RECORD EXTRACTS:
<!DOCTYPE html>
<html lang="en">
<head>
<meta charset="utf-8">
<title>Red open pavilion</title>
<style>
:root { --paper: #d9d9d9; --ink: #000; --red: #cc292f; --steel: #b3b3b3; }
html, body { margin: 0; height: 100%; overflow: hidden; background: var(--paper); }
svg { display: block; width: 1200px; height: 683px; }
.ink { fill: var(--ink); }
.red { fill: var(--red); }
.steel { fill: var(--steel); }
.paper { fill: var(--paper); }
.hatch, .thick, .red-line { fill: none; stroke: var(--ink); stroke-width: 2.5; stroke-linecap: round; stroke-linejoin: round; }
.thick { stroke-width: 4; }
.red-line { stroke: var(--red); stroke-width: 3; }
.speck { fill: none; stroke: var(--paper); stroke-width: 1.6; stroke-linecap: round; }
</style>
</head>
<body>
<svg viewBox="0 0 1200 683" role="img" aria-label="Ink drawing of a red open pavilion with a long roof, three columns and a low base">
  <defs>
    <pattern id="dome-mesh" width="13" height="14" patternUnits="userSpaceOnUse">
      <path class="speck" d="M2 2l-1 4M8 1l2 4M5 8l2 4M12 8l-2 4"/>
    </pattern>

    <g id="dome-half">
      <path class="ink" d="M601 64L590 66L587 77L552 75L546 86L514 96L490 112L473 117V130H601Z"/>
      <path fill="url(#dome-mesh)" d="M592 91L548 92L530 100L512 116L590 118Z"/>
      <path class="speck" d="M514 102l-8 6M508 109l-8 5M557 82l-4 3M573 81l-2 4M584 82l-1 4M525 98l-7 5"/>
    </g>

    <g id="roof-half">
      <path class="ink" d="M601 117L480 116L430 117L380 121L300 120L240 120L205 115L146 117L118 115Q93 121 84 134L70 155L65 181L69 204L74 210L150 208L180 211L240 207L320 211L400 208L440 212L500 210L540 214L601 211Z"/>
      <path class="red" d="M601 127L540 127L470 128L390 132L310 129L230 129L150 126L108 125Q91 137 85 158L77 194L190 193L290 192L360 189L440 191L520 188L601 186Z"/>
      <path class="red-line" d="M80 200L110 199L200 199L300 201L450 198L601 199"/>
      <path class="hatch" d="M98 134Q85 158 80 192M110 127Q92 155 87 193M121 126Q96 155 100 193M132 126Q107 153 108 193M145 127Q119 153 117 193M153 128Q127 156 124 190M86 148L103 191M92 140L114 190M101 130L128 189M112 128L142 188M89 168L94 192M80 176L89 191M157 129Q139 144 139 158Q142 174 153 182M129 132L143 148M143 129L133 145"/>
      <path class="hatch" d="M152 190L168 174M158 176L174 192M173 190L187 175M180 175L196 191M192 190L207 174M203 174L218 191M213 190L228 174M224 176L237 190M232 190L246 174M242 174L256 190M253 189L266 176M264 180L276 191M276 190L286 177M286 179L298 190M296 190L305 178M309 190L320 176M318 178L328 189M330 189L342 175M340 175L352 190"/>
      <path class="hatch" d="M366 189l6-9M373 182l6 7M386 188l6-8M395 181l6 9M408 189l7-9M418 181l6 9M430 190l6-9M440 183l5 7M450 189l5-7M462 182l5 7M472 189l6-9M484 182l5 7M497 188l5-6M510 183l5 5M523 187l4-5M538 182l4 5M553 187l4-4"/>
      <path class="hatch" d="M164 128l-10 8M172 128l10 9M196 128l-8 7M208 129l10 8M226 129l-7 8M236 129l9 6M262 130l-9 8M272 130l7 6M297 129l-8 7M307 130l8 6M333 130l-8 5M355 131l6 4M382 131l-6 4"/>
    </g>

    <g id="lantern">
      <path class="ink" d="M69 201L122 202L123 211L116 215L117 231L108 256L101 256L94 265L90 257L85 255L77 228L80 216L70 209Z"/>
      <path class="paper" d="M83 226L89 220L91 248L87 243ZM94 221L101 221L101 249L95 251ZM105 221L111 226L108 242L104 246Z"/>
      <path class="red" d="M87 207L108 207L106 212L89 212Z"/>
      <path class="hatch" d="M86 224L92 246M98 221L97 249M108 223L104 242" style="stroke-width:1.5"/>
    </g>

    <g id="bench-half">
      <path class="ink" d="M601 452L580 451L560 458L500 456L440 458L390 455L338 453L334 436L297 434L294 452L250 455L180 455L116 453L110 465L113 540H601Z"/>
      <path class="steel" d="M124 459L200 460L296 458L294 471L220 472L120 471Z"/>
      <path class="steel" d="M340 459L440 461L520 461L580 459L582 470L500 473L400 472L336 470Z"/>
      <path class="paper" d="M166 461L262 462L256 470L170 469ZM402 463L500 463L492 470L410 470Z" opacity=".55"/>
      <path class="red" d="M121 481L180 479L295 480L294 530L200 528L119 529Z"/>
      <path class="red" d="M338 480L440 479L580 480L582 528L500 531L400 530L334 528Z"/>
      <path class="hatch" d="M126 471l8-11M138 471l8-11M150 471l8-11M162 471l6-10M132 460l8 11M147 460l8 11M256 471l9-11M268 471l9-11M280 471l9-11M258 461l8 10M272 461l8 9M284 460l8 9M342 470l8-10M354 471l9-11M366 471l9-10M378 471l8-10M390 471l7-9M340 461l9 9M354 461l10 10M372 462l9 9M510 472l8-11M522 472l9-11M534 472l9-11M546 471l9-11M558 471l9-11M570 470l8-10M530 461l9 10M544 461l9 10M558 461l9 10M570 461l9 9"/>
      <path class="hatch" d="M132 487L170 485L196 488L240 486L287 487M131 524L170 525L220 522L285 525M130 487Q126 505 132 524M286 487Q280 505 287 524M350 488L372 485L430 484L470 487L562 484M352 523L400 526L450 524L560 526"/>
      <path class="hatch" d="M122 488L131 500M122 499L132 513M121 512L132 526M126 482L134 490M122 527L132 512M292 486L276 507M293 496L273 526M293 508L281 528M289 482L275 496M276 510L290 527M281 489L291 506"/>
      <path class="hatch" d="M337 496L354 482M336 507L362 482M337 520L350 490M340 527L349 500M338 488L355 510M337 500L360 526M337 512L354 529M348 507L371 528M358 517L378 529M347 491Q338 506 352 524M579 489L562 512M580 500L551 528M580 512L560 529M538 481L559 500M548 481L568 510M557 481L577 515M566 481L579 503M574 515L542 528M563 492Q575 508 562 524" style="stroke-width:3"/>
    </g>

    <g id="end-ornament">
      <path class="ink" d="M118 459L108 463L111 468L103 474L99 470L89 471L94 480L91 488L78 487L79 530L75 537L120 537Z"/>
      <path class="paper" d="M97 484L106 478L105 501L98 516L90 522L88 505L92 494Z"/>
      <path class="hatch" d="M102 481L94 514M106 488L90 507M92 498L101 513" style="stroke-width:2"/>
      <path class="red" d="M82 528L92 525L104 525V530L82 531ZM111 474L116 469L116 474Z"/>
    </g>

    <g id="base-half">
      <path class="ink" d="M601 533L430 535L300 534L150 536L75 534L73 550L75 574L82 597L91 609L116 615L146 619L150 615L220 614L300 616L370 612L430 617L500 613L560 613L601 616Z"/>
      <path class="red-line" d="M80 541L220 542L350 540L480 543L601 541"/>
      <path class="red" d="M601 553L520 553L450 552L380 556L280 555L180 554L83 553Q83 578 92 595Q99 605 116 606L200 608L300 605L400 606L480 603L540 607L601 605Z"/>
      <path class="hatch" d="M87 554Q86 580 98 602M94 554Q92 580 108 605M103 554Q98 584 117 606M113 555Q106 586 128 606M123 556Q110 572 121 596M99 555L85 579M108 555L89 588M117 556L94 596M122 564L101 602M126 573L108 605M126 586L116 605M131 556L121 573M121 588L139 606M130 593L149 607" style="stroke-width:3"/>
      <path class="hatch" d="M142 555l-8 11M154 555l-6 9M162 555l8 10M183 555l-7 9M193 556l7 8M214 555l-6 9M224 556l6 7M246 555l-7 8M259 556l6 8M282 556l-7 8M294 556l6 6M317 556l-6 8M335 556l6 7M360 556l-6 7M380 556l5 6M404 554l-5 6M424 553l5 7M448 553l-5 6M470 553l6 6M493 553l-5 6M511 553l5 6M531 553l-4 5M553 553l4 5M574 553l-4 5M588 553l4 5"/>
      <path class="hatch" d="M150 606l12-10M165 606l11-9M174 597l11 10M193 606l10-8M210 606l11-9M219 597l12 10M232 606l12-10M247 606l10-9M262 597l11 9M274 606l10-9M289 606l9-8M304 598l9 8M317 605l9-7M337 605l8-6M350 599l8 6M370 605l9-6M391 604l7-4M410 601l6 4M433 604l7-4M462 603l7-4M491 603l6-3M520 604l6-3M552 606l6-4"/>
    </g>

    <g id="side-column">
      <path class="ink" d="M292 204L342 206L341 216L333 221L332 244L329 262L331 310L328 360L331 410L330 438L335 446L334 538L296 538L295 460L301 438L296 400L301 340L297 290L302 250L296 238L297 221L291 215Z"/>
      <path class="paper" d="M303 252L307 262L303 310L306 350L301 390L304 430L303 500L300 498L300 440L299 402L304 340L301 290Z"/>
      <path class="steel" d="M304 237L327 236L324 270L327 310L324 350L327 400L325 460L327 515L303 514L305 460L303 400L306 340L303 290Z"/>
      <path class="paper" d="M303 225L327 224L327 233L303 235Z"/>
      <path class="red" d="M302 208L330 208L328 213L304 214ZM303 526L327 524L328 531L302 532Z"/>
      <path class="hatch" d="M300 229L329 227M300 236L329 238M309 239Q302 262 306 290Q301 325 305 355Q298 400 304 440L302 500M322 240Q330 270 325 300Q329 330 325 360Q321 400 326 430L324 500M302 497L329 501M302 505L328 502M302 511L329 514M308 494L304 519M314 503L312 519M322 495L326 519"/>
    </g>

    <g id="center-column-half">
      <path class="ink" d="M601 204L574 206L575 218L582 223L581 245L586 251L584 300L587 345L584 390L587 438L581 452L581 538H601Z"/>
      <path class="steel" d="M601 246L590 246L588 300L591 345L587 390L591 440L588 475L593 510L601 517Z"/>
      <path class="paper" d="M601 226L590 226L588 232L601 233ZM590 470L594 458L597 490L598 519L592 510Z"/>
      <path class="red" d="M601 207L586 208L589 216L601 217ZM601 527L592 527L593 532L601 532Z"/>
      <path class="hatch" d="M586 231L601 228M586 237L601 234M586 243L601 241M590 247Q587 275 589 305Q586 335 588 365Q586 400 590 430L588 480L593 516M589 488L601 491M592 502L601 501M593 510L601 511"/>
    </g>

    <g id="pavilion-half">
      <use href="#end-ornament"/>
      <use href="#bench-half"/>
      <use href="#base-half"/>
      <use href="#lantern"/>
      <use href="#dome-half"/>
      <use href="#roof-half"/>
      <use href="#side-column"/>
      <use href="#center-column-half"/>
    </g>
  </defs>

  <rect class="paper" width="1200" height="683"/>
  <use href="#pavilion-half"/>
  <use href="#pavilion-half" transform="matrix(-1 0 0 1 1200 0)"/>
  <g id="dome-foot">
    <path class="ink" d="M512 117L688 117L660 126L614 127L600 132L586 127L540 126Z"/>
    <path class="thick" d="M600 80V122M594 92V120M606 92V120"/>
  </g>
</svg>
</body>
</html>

WORK INSTRUCTION: Every line that contains the string "pavilion" should be copied from the records.

PROBLEM SOLUTION:
<title>Red open pavilion</title>
<svg viewBox="0 0 1200 683" role="img" aria-label="Ink drawing of a red open pavilion with a long roof, three columns and a low base">
    <g id="pavilion-half">
  <use href="#pavilion-half"/>
  <use href="#pavilion-half" transform="matrix(-1 0 0 1 1200 0)"/>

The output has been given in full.